Clearly I had an issue. “I think I’ll book a doctor’s appointment,” I called out to my husband. “Maybe it’s hormonal.”
He didn’t say anything. I knew he’d be annoyed about not finishing. I was annoyed too.
Watch: How to have better sex. Post continues below.
The rips always hurt for days afterwards. Lately, I’d been satisfying myself when he was out, at least then I’d get to enjoy an orgasm without risking another injury.
I never seemed to be able to orgasm properly with intercourse, anyway. Trying to get there involved gymnastic precision and enthusiasm I just didn’t have the energy for since turning 30.
My husband had no interest in trying to please me. The occasional time he did try, shoving his fingers around haphazardly, it was too rough to be pleasurable. “I like it when you do that more gently,” I softly encouraged for the early years of our marriage, thinking I could teach him what I wanted.
I believed the magazines at the time: it’s best to speak up and show them what turns you on. But some people don’t want to be taught.
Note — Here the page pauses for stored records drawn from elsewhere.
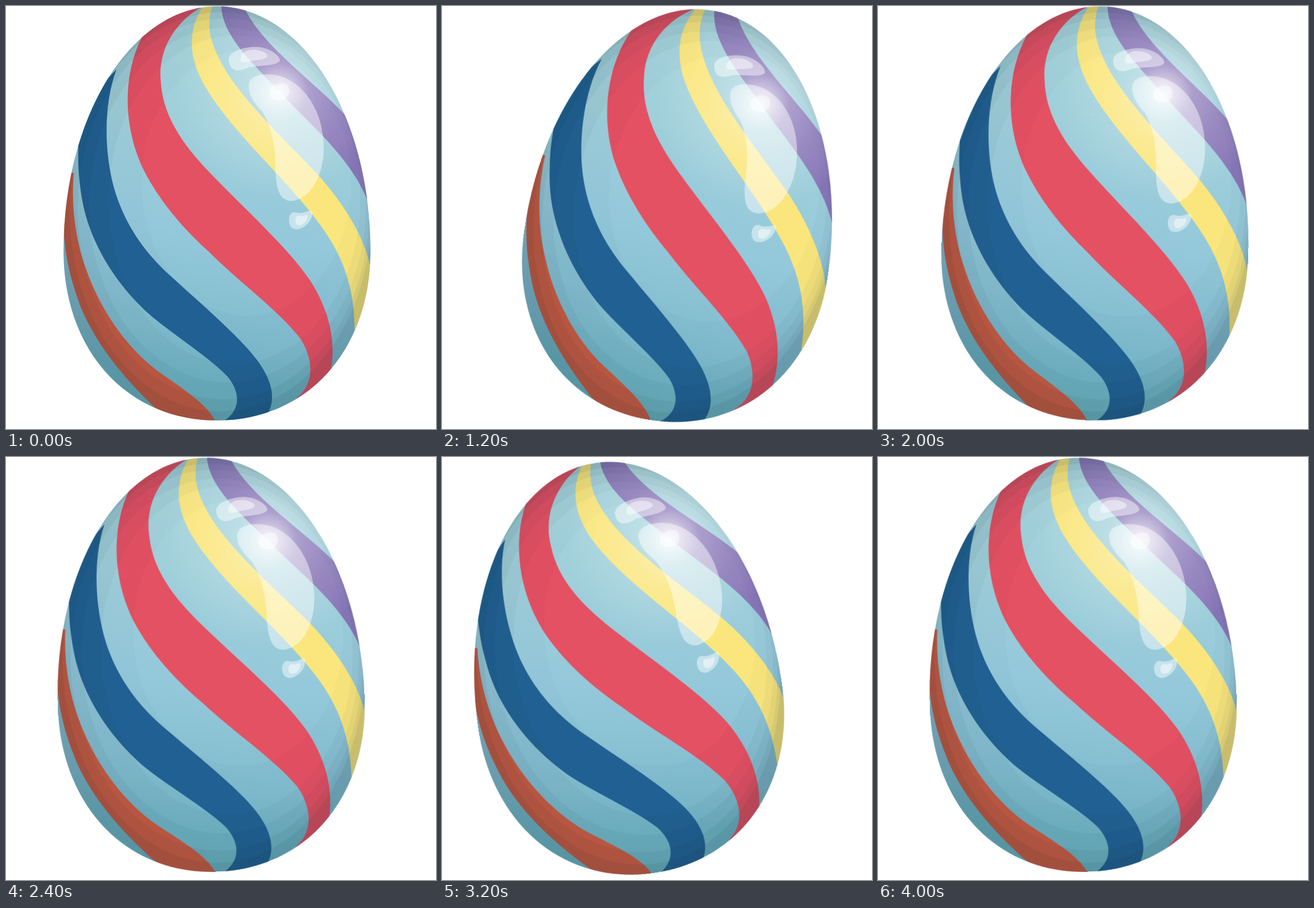
Animation of 755x742 px, one loop 4.2 s. Source, as an HTML page:

```html
<!DOCTYPE html>
<html lang="en">
<head>
<meta charset="utf-8">
<title>Rocking egg</title>
<style>
  html, body { margin: 0; width: 100%; height: 100%; overflow: hidden; background: #fff; }
  svg { display: block; width: 100%; height: 100%; }
  #egg { transform-origin: 381px 721px; }
</style>
</head>
<body>
<svg viewBox="0 0 755 742">
  <defs>
    <linearGradient id="shell" gradientUnits="userSpaceOnUse" x1="430" y1="0" x2="330" y2="727">
      <stop offset="0" stop-color="#a9d5dc"/>
      <stop offset=".3" stop-color="#9fcfda"/>
      <stop offset=".56" stop-color="#93c8da"/>
      <stop offset=".74" stop-color="#86bfd1"/>
      <stop offset=".88" stop-color="#72b6c7"/>
      <stop offset="1" stop-color="#69b2c1"/>
    </linearGradient>
    <radialGradient id="glow" gradientUnits="userSpaceOnUse" cx="480" cy="150" r="185">
      <stop offset="0" stop-color="#fff" stop-opacity=".85"/>
      <stop offset=".12" stop-color="#fff" stop-opacity=".62"/>
      <stop offset=".28" stop-color="#fff" stop-opacity=".3"/>
      <stop offset=".55" stop-color="#fff" stop-opacity=".15"/>
      <stop offset="1" stop-color="#fff" stop-opacity="0"/>
    </radialGradient>
    <clipPath id="outline"><path id="outlinePath"/></clipPath>
  </defs>
  <g id="egg">
    <g clip-path="url(#outline)">
      <rect width="755" height="742" fill="url(#shell)"/>
      <path fill="#cb5d43" d="M119 293C114 350 122 410 140 460C168 540 215 600 262 637C310 672 350 695 367 727L340 745L262 705C215 660 160 600 130 525C112 475 104 440 101 390L90 290Z"/>
      <path fill="#226294" d="M194 111C170 175 172 265 193 330C211 385 242 430 285 470C342 522 410 580 440 620C468 657 475 690 458 718L440 740L384 727C412 708 412 678 389 650C352 612 290 575 245 535C185 478 143 405 132 330C128 300 126 280 127 248L110 200Z"/>
      <path fill="#e45162" d="M345 1C300 25 265 75 272 135C277 205 325 260 375 310C430 366 500 430 535 483C568 535 580 590 570 640L560 690L510 688C540 665 542 625 518 585C480 535 410 485 355 430C300 380 262 330 238 280C205 205 206 120 238 56L260 -10Z"/>
      <path fill="#fae67c" d="M345 2C320 42 320 85 345 133C378 195 450 265 500 321C560 390 612 450 612 568L660 520L639 455C628 400 585 335 540 288C495 240 430 180 390 120C360 72 350 38 362 0Z"/>
      <path fill="#8876b7" d="M378 0C380 60 450 115 500 171C550 222 610 275 637 347L660 250L597 193C545 135 455 75 421 8L400 -9Z"/>
      <g id="shade" fill-rule="evenodd"></g>
      <circle cx="480" cy="150" r="185" fill="url(#glow)"/>
    </g>
    <g fill="#fff" fill-opacity=".46">
      <path d="M391 95C390 78 425 70 445 72C465 75 481 87 481 96C475 106 440 104 425 108C410 116 392 116 391 95Z"/>
      <path d="M412 92C414 80 425 76 440 77C452 79 460 84 459 89C452 96 435 94 425 98C415 100 411 98 412 92Z"/>
      <path d="M426 142C426 125 440 120 462 120C500 121 530 150 545 185C560 218 562 265 550 295C540 325 520 341 500 342C480 341 474 320 473 285C473 240 465 210 450 185C437 170 427 160 426 142Z"/>
      <path d="M463 152C463 143 470 139 475 138C483 134 495 134 497 146C499 158 490 165 480 165C470 165 463 161 463 152Z"/>
      <path d="M497 378C496 365 503 361 508 362C520 366 530 358 537 359C540 368 533 382 522 388C510 395 498 392 497 378Z"/>
      <path d="M508 377C507 370 512 367 517 368C523 369 527 366 529 366C530 374 526 381 519 384C512 386 508 383 508 377Z"/>
    </g>
  </g>
</svg>
<script>
  const byId = id => document.getElementById(id);
  const outline = 'M370.5 .5C518.5 .5 640 190 640 430C640 602 530.5 727 370.5 727' +
    'C210.5 727 101 602 101 430C101 190 222.5 .5 370.5 .5Z';
  byId('outlinePath').setAttribute('d', outline);

  // Each band darkens the shell outside one ellipse: cx, cy, rx, ry, opacity.
  const bands = [
    [422, 310, 184, 233, .02],
    [401, 340, 221, 288, .035],
    [389, 349, 243, 311, .045],
    [382, 356, 256, 334, .055],
    [377, 361, 265, 350, .07]
  ];
  byId('shade').innerHTML = bands.map(([cx, cy, rx, ry, alpha]) =>
    `<path fill="#10242c" fill-opacity="${alpha}" d="${outline}M${cx - rx} ${cy}` +
    `a${rx} ${ry} 0 1 0 ${2 * rx} 0a${rx} ${ry} 0 1 0 ${-2 * rx} 0Z"/>`).join('');

  // Start time in ms and tilt in steps of two degrees.
  const loop = 4200;
  const tilts = [
    [0, 0], [400, 1], [600, 2], [800, 3], [1200, 4], [1400, 3], [1600, 2], [2000, 1],
    [2200, 0], [2400, -1], [2800, -2], [3000, -3], [3200, -4], [3600, -3], [3800, -2],
    [4000, -1], [loop, -1]
  ];
  byId('egg').animate(tilts.map(([start, step]) => ({
    offset: start / loop,
    easing: 'step-end',
    transform: `translateY(${.08 * step * step}px) rotate(${2 * step}deg)`
  })), { duration: loop, iterations: Infinity });
</script>
</body>
</html>
```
Sex was for my husband’s benefit rather than mine and had been that way for years.
I booked the doctor’s appointment the next day.
The doctor, a small grandfatherly man in his late 60s, listened with kind eyes while I described my situation.
I don’t remember the rest of the appointment. If he did an examination of the tear I’ve blocked it out. I felt embarrassed and defective to be struggling with sex at this age.
Wasn’t vaginal dryness the kind of thing women got in menopause? I was years away from that. Maybe I just wasn’t a sexual person? But my active private sex life (the one on my own without my husband) said something else.
He handed me a form for a blood test and another for a prescription. As I suspected, the cream was for menopausal women. So, it was me after all.